STORED DATA »
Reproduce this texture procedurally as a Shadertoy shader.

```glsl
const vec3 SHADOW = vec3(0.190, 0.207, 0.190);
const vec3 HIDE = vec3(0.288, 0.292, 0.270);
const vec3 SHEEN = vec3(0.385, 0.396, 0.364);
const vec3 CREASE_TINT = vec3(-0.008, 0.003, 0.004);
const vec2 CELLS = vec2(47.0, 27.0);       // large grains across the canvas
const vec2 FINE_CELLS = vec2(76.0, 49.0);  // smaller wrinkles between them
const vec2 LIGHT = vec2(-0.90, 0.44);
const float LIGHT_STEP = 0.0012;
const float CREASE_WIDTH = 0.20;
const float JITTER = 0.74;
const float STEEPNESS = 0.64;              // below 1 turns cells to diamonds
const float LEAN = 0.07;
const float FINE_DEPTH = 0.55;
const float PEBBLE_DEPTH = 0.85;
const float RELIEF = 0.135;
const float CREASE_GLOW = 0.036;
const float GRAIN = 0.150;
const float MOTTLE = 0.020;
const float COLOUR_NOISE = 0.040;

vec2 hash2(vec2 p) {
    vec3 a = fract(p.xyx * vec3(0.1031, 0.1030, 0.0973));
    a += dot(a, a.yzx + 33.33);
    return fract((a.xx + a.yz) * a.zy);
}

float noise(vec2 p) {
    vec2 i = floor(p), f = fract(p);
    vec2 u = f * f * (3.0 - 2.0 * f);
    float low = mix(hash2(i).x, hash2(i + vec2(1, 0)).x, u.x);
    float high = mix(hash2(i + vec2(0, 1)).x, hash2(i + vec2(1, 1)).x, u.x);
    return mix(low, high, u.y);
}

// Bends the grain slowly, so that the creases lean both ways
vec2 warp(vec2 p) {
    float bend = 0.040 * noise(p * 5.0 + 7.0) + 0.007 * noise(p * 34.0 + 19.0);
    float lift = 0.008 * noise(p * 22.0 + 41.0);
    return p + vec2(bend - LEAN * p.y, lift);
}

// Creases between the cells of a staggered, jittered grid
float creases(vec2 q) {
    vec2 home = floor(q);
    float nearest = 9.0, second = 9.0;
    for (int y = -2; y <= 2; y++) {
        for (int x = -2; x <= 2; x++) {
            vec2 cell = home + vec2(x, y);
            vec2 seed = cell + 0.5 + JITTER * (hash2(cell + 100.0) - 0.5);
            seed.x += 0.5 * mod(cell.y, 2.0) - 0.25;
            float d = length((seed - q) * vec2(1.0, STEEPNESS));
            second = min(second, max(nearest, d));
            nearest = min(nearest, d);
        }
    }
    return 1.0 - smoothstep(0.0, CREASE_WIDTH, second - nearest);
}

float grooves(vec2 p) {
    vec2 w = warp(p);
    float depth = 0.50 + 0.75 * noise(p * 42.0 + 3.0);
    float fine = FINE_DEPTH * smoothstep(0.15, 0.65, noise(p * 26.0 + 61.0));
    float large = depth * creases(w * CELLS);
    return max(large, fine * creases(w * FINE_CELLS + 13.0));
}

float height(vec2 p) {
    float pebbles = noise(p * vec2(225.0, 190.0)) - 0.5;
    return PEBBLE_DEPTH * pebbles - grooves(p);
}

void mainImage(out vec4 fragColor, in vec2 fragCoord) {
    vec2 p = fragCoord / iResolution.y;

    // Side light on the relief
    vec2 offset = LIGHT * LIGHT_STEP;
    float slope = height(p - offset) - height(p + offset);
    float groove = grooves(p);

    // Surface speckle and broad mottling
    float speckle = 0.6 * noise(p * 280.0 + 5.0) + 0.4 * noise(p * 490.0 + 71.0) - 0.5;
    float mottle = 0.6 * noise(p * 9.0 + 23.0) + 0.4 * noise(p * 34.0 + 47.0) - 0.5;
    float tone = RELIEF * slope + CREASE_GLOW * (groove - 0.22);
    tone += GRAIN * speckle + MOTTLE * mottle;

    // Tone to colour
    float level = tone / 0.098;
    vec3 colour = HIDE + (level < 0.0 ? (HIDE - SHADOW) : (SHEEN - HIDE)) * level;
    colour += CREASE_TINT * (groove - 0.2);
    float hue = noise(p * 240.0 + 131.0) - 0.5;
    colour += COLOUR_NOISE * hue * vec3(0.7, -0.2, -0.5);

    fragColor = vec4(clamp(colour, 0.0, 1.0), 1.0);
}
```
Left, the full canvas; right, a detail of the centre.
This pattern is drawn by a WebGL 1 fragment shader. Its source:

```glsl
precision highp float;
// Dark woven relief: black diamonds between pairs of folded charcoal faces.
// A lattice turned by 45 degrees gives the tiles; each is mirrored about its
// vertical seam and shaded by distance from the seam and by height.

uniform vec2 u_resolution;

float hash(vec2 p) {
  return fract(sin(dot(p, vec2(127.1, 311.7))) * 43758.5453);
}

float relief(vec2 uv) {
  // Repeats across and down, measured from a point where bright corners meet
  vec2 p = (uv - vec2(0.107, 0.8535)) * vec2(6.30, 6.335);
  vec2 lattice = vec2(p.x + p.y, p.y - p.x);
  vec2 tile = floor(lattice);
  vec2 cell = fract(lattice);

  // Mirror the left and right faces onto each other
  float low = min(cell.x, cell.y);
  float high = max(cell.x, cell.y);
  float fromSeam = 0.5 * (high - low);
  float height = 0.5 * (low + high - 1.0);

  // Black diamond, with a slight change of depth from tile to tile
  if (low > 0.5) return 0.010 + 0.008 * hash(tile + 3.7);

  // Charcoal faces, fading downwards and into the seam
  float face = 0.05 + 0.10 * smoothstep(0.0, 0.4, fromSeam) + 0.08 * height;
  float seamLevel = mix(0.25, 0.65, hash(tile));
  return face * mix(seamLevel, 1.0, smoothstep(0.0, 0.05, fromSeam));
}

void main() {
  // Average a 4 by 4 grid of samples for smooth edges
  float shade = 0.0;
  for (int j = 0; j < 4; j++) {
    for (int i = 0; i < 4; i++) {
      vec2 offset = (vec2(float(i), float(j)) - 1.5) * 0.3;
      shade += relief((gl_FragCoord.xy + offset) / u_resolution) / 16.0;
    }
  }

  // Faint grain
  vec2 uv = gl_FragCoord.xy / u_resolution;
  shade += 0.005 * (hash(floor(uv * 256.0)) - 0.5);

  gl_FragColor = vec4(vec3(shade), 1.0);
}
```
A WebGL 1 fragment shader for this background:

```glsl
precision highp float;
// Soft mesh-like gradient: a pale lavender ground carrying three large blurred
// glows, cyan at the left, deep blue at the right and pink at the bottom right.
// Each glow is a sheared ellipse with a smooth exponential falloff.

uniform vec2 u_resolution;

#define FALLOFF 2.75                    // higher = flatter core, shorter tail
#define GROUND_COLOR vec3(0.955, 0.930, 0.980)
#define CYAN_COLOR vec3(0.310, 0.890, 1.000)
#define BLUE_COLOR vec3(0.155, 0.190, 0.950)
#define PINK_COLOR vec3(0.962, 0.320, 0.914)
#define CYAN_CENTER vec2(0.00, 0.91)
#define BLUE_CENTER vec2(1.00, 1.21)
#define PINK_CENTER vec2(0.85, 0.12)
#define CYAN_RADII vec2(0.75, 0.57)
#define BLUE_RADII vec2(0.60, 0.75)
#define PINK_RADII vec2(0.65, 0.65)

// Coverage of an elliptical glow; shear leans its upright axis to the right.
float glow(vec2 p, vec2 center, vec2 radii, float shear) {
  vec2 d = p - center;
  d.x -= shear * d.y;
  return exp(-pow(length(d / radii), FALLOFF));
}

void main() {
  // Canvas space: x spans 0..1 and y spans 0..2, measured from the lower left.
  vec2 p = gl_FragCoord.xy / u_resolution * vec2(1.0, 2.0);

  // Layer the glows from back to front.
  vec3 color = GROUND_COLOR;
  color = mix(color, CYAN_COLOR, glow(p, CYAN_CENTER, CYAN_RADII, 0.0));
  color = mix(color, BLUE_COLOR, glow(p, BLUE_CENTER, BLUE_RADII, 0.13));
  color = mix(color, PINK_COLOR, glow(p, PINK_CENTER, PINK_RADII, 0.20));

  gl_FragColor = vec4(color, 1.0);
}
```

ASSIGNED TASK » Throughout the data above, report every line that contains the string "floor".

RESULT OF THIS EXERCISE »
    vec2 i = floor(p), f = fract(p);
    vec2 home = floor(q);
  vec2 tile = floor(lattice);
  shade += 0.005 * (hash(floor(uv * 256.0)) - 0.5);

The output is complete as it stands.